* [Exercise description]: Scan the listing below. Copy each line that contains "return".

* [Task material]:
=== Begin Enclosure ===

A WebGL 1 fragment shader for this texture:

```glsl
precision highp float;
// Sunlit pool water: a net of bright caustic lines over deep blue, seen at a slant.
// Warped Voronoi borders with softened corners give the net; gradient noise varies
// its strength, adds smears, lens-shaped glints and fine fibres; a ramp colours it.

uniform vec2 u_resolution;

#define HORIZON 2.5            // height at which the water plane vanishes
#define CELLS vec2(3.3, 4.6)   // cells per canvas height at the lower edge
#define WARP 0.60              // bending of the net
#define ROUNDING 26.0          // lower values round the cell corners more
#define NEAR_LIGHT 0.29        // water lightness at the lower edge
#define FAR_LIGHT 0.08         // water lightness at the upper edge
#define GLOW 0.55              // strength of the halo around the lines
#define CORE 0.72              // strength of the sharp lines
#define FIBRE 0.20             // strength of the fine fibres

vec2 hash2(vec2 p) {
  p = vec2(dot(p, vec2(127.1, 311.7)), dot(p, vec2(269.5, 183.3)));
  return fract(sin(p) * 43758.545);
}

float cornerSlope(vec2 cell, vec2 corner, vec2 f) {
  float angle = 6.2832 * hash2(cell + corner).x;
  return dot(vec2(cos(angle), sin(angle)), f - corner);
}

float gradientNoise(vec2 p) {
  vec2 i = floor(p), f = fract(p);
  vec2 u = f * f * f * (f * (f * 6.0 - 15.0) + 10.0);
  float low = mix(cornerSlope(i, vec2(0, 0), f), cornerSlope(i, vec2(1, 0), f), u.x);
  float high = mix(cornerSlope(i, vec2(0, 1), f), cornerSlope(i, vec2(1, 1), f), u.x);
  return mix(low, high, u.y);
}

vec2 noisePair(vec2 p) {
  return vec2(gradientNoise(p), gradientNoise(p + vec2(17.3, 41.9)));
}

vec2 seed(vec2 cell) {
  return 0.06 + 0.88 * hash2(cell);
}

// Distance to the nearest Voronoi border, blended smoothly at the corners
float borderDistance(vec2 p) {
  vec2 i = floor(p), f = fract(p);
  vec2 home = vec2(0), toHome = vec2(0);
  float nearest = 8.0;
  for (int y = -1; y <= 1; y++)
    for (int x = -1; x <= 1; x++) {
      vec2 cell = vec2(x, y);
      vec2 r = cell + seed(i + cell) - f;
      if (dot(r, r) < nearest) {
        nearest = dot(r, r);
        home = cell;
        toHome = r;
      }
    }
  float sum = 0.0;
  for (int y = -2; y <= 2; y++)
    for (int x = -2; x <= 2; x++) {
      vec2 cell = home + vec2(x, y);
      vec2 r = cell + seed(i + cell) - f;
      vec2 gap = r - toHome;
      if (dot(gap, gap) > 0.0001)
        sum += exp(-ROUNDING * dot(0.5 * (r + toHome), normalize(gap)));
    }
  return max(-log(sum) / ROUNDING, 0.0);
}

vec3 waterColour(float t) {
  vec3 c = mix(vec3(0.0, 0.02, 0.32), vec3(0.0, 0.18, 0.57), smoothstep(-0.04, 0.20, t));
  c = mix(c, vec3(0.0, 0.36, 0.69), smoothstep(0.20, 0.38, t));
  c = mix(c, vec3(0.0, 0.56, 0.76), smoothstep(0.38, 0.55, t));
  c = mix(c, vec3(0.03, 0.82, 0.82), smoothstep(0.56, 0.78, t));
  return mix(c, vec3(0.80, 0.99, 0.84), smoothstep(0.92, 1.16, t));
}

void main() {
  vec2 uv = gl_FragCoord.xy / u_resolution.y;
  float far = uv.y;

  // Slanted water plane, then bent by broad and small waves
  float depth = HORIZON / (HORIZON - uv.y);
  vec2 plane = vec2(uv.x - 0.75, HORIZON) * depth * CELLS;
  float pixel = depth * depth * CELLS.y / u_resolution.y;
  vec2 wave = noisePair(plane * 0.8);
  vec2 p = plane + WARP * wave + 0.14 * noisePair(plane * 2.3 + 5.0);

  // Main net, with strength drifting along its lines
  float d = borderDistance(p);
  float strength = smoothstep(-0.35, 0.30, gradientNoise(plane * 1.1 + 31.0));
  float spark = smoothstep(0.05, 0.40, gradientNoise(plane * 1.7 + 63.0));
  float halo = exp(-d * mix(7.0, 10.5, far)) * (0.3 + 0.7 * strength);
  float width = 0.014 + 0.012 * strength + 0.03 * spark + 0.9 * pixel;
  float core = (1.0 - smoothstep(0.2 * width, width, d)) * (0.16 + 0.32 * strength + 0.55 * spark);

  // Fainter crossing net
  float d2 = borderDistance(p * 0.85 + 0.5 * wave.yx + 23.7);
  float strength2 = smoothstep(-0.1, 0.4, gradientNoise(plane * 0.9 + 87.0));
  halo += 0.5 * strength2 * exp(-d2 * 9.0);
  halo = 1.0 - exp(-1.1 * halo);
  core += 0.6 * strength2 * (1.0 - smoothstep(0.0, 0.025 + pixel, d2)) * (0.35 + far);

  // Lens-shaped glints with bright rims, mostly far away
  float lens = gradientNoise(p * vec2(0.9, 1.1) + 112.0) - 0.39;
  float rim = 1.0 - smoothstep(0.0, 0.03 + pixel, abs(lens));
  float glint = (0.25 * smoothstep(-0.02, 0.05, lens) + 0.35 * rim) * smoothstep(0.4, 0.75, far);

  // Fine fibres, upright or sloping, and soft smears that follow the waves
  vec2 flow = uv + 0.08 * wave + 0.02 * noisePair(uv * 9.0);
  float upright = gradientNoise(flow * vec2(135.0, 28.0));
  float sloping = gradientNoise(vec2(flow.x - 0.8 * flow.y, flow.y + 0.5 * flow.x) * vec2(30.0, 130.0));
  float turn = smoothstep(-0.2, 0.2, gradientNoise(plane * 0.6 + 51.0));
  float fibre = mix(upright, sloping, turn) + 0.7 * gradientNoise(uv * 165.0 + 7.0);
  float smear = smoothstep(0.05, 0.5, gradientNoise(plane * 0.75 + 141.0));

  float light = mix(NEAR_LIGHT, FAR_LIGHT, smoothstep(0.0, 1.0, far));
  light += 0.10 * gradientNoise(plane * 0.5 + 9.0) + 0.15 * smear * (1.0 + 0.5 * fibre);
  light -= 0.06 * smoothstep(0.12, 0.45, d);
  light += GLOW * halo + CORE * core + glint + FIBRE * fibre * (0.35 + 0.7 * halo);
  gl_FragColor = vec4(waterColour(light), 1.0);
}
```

=== End Enclosure ===

* [Finished task]:
  return fract(sin(p) * 43758.545);
  return dot(vec2(cos(angle), sin(angle)), f - corner);
  return mix(low, high, u.y);
  return vec2(gradientNoise(p), gradientNoise(p + vec2(17.3, 41.9)));
  return 0.06 + 0.88 * hash2(cell);
  return max(-log(sum) / ROUNDING, 0.0);
  return mix(c, vec3(0.80, 0.99, 0.84), smoothstep(0.92, 1.16, t));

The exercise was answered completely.